Problem requirements: Set down, word for word, each line from the top of the data through the line that has "relative; width: 1200px;"; omit every picture.

Collected data

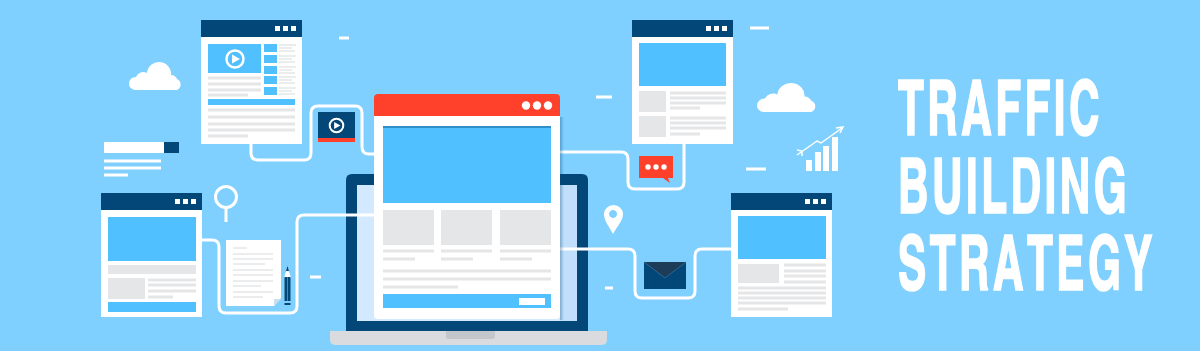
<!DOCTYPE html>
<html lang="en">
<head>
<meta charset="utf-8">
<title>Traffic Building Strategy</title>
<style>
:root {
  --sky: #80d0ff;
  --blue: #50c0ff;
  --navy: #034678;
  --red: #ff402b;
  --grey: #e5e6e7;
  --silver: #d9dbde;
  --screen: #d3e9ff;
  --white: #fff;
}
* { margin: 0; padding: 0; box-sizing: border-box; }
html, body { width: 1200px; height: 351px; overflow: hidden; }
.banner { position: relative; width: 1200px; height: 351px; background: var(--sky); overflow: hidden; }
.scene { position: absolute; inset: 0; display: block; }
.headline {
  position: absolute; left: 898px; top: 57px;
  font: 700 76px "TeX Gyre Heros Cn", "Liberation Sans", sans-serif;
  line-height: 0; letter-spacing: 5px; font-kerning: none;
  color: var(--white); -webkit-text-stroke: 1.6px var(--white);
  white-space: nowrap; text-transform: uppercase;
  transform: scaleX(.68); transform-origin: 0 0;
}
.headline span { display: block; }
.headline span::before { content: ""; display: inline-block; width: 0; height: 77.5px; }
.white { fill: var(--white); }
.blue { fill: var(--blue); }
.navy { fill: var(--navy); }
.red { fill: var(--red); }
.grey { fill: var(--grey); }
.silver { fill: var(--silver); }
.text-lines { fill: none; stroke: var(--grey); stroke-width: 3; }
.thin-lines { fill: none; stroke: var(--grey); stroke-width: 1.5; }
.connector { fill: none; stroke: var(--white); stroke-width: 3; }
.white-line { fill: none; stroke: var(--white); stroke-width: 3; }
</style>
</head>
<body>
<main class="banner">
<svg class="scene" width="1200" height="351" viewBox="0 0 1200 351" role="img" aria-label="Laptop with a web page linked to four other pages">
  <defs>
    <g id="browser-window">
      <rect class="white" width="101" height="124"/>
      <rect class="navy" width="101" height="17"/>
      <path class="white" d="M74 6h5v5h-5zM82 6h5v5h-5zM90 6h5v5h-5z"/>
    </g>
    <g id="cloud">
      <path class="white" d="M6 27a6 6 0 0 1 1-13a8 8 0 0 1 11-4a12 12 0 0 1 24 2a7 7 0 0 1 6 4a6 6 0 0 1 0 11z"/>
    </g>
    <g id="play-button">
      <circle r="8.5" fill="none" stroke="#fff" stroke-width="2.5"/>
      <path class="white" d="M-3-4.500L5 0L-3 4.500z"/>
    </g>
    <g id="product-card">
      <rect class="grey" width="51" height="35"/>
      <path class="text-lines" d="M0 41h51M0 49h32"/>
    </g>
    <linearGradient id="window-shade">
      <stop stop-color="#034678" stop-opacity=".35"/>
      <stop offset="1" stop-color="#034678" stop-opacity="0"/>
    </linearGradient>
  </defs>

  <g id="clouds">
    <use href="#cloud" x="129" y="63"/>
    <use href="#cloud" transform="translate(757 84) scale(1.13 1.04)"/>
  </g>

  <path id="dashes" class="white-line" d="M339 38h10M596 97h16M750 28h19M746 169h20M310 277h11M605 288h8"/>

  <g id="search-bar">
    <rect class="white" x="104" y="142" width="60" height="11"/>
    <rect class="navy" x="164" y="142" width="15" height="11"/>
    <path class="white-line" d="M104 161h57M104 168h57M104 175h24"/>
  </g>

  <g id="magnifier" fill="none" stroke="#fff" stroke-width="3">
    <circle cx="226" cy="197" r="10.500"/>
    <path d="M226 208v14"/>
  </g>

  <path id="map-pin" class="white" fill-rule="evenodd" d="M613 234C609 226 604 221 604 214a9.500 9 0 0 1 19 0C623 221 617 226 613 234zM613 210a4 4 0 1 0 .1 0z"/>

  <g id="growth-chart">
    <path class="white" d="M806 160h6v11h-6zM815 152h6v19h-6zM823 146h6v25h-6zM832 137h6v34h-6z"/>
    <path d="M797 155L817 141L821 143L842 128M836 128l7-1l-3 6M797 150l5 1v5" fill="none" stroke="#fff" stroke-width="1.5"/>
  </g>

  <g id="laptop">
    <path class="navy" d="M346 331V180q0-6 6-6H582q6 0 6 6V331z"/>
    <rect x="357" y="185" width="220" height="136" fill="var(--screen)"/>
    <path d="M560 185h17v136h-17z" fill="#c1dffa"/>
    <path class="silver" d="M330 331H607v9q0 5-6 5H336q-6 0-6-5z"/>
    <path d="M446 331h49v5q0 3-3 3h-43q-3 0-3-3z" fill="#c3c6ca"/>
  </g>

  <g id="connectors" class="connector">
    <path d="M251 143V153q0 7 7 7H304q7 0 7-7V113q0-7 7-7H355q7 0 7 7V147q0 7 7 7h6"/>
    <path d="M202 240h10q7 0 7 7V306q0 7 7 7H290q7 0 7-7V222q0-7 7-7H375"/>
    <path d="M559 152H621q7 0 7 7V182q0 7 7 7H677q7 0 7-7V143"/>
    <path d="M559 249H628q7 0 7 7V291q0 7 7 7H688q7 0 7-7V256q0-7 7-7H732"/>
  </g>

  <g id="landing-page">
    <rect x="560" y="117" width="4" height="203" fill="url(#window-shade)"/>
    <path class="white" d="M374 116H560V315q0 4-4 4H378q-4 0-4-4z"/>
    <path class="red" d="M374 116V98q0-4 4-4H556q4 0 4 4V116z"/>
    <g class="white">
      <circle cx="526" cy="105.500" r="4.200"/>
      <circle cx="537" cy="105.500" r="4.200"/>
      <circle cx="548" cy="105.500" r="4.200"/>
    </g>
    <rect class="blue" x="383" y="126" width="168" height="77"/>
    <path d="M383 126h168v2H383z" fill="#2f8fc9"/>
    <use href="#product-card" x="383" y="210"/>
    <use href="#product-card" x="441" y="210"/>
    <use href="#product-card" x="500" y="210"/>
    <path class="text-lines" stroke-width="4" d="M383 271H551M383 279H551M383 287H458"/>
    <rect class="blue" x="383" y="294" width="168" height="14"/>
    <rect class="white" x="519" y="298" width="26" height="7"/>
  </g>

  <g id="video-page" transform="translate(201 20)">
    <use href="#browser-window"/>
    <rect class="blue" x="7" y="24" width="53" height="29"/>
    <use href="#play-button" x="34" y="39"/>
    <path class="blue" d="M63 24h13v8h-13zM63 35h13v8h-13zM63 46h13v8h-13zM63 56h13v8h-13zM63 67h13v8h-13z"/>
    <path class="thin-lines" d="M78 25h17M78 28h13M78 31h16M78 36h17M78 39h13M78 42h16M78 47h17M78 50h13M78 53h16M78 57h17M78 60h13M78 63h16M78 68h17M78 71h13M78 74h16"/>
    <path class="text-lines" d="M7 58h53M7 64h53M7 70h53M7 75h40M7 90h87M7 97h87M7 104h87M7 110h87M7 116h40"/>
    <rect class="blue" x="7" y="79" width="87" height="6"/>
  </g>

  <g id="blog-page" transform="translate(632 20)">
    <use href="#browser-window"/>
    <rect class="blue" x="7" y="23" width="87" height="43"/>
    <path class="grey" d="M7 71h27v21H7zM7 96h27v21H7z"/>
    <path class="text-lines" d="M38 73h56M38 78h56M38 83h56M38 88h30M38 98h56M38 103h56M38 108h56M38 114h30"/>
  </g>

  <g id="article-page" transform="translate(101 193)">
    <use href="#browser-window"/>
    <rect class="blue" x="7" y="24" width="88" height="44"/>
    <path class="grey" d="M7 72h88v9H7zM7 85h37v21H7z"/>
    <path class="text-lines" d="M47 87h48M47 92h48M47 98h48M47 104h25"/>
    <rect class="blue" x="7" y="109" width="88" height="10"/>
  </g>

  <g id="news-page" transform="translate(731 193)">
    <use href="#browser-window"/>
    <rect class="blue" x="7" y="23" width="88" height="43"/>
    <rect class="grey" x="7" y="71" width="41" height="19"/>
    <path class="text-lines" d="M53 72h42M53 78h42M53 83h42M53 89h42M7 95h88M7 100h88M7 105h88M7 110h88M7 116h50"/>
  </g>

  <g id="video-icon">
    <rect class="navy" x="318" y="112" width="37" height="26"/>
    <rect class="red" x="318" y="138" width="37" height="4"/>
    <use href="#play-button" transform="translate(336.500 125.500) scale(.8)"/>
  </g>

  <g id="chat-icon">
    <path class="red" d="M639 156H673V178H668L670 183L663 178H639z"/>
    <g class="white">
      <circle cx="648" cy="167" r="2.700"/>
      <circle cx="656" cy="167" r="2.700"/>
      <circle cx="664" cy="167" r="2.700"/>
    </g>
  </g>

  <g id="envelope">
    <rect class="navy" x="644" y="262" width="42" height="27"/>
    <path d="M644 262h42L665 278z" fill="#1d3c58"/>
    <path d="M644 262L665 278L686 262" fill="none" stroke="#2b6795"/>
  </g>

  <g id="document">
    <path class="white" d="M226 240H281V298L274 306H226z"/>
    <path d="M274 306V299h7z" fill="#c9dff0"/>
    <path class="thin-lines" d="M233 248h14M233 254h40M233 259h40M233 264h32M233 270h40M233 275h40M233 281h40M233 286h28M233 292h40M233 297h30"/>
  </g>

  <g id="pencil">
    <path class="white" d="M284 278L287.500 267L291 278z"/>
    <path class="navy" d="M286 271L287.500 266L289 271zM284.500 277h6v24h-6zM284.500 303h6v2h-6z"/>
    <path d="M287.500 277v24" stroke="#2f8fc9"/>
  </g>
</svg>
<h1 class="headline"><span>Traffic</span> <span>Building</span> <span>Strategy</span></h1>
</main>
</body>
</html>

Written answer:
<!DOCTYPE html>
<html lang="en">
<head>
<meta charset="utf-8">
<title>Traffic Building Strategy</title>
<style>
:root {
  --sky: #80d0ff;
  --blue: #50c0ff;
  --navy: #034678;
  --red: #ff402b;
  --grey: #e5e6e7;
  --silver: #d9dbde;
  --screen: #d3e9ff;
  --white: #fff;
}
* { margin: 0; padding: 0; box-sizing: border-box; }
html, body { width: 1200px; height: 351px; overflow: hidden; }
.banner { position: relative; width: 1200px; height: 351px; background: var(--sky); overflow: hidden; }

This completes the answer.